At today's meeting, the Board judged that the current mildly restrictive stance of monetary policy remained appropriate in view of the general macroeconomic outlook.

Monday, April 4, 2011

Perhaps GetUp is not the right mechanism for Buyer's strike

As mentioned recently by the advocate organisation GetUp, they have not yet decided to develop the Buyer's Strike beyond the idea stage. This is understandable as there are people who fund GetUp assuming that the organisation will support their particular interests. The "suggestion box" from which the Buyer's Strike emerged is, after all, GetUp's suggestion box. Whilst many people have supported this and joined GetUp to vote for the idea, they have their constituents to look after.

So what does that mean? 
It would seem that many first homebuyers hoping that GetUp would be the vehicle for their protests are feeling a little disappointed. For HomeInPerth, we continue to keep first homebuyers informed of the developments in the Real Estate market in Perth (and consequently around Australia as well). The best action we can take is:

Share information The problem that has been highlighted by the Buyers Strike campaign is the lack of information that people have when making decisions. If you know of tips, warnings or advice, feel free to leave comments here for others to benefit from.
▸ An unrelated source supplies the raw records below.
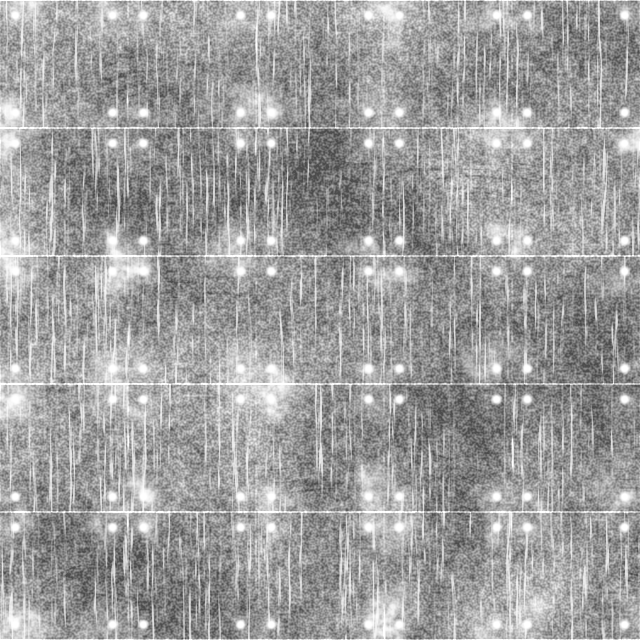
Reproduce this texture procedurally as a Shadertoy shader.

```glsl
const float TILES = 5.0;            // panels across and down
const float RIVET_INSET = 0.24;     // lengths of rivets are in half panels
const float RIVET_RADIUS = 0.072;
const float RIVET_SOFTNESS = 0.03;
const float HALO_STRENGTH = 0.85;
const float SEAM_WIDTH = 0.0009;    // lengths of lines are in canvas units
const float SEAM_ROW = 0.42;
const float SEAM_COLUMN = 0.17;
const float BASE_TONE = 0.54;
const float STAIN_AMOUNT = 0.22;
const float GRAIN_AMOUNT = 0.27;
const float SCRATCH_STRENGTH = 0.75;
const float HAIRLINE_STRENGTH = 0.10;
const vec3 SHADOW = vec3(0.30);
const vec3 BARE_METAL = vec3(1.0);

float hash(vec2 p) {
    vec3 q = fract(p.xyx * 0.1031);
    q += dot(q, q.yzx + 33.33);
    return fract((q.x + q.y) * q.z);
}

float cornerSlope(vec2 cell, vec2 offset) {
    float angle = 6.2832 * hash(cell);
    return dot(vec2(cos(angle), sin(angle)), offset);
}

// Gradient noise, roughly -0.7 to 0.7
float noise(vec2 p) {
    vec2 i = floor(p), f = p - i;
    vec2 u = f * f * f * (f * (f * 6.0 - 15.0) + 10.0);
    vec2 e = vec2(1.0, 0.0);
    float low = mix(cornerSlope(i, f), cornerSlope(i + e, f - e), u.x);
    float high = mix(cornerSlope(i + e.yx, f - e.yx), cornerSlope(i + 1.0, f - 1.0), u.x);
    return mix(low, high, u.y);
}

// Fine speckle over coarser mottling
float grain(vec2 uv) {
    float sum = 0.0, amplitude = 1.0, frequency = 263.0;
    for (int i = 0; i < 4; i++) {
        sum += amplitude * noise(uv * frequency + float(i) * 17.3);
        amplitude *= 0.72;
        frequency *= 0.47;
    }
    return sum;
}

// One chipped vertical scratch per column, restarting in each row of panels
float scratches(vec2 uv, float columns, float halfWidth, float seed, float pixel) {
    float row = floor(uv.y * TILES), t = fract(uv.y * TILES);
    float x = uv.x * columns + 0.4 * noise(vec2(uv.x * 14.0, uv.y * 9.0 + row * 3.7) + seed);
    vec2 id = vec2(floor(x), row + seed);
    float lean = 0.4 * (hash(id + 13.0) - 0.5) * (t - 0.5);
    float d = abs(fract(x) - mix(0.3, 0.7, hash(id)) - lean) / columns;
    float cluster = noise(vec2(id.x / columns * 11.0 + seed, row * 5.3 + seed * 0.37));
    float strength = smoothstep(0.45, 0.95, hash(id + 71.0) + cluster);
    float span = mix(0.15, 0.75, hash(id + 37.0));
    float run = smoothstep(0.0, 0.2, span - abs(t - hash(id + 53.0)));
    float chips = smoothstep(-0.2, 0.2, noise(vec2(uv.x * 230.0, uv.y * 26.0) + seed));
    return smoothstep(halfWidth + pixel, halfWidth * 0.3, d) * strength * run * mix(0.2, 1.0, chips);
}

// x: rivet coverage, y: bright worn halo
vec2 rivets(vec2 uv, float pixel) {
    vec2 p = uv * TILES * 2.0;
    vec2 warp = vec2(noise(uv * 21.0), noise(uv * 21.0 + 40.0));
    float soft = RIVET_SOFTNESS + pixel * TILES;
    vec2 result = vec2(0.0);
    for (int j = -1; j <= 1; j++)
    for (int i = -1; i <= 1; i++) {
        vec2 id = floor(p) + vec2(i, j);
        vec2 center = id + mix(vec2(RIVET_INSET), vec2(1.0 - RIVET_INSET), mod(id, 2.0));
        float d = length(p - center);
        result.x = max(result.x, smoothstep(RIVET_RADIUS + soft, RIVET_RADIUS - soft, d));
        vec2 drift = 0.4 * (vec2(hash(id + 5.0), hash(id + 19.0)) - 0.5);
        vec2 q = p - center - drift + 0.5 * warp;
        float radius = mix(0.18, 0.4, hash(id + 29.0));
        float power = hash(id + 43.0);
        result.y += power * power * exp(-dot(q, q) / (radius * radius));
        result.y += 0.25 * exp(-d * d / 0.03);
    }
    return result;
}

void mainImage(out vec4 fragColor, in vec2 fragCoord) {
    vec2 uv = fragCoord / iResolution.xy;
    float pixel = 0.7 / iResolution.y;

    // Stained, grainy metal
    float stain = noise(uv * 3.3 + 8.2) + 0.6 * noise(uv * 8.7 + 3.1);
    float tone = BASE_TONE + STAIN_AMOUNT * stain + GRAIN_AMOUNT * grain(uv);

    // Patches of dark, nearly level hairlines
    float hair = noise(vec2(uv.x * 7.0, uv.y * 140.0 + 9.0 * noise(uv * 6.0)));
    float patches = smoothstep(0.1, 0.35, noise(uv * 6.3 + 51.0));
    tone -= HAIRLINE_STRENGTH * patches * smoothstep(0.15, 0.4, hair);

    // Scratches from broad to fine
    float wear = 0.0;
    for (int i = 0; i < 4; i++) {
        float k = float(i);
        float columns = 42.0 * pow(1.5, k);
        wear += scratches(uv, columns, 0.0023 * pow(0.82, k), 7.31 + k * 23.0, pixel);
    }
    tone = mix(tone, 1.0, SCRATCH_STRENGTH * min(wear, 1.0));

    // Halos and rivets
    vec2 rivet = rivets(uv, pixel);
    float cloud = 0.85 + 0.7 * noise(uv * 47.0) + 0.5 * noise(uv * 110.0);
    tone = mix(tone, 1.0, clamp(HALO_STRENGTH * rivet.y * cloud, 0.0, 0.9));
    tone = mix(tone, 1.0, rivet.x);

    // Panel seams, with the upright ones partly worn away
    vec2 seamDistance = abs(fract(uv * TILES + 0.5) - 0.5) / TILES;
    vec2 seam = smoothstep(vec2(SEAM_WIDTH + pixel), vec2(0.0), seamDistance);
    float worn = smoothstep(-0.3, 0.3, noise(uv * vec2(5.0, 37.0)));
    tone += SEAM_ROW * seam.y + SEAM_COLUMN * seam.x * worn;

    vec3 color = mix(SHADOW, BARE_METAL, clamp((tone - SHADOW.r) / (1.0 - SHADOW.r), 0.0, 1.0));
    fragColor = vec4(color, 1.0);
}
```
Don't Rush The oldest trick in the book for sales people is to rush you into a decision. Its when we rush that we make stupid decisions. Remember, buying a house or dwelling is a decision that will affect your bank account for the next 30 years so it is a decision worth taking your time to think it through.

Increase Awareness Get to know your MPs and most likely this will be the first time that you email or write to them but it's definitely worth the time to do it. Also, pass on websites and blogs such as ours to your friends and other homebuyers to increase people's awareness about the issue of Housing. It's time we raised the stakes.

What will you do?

Most Read Posts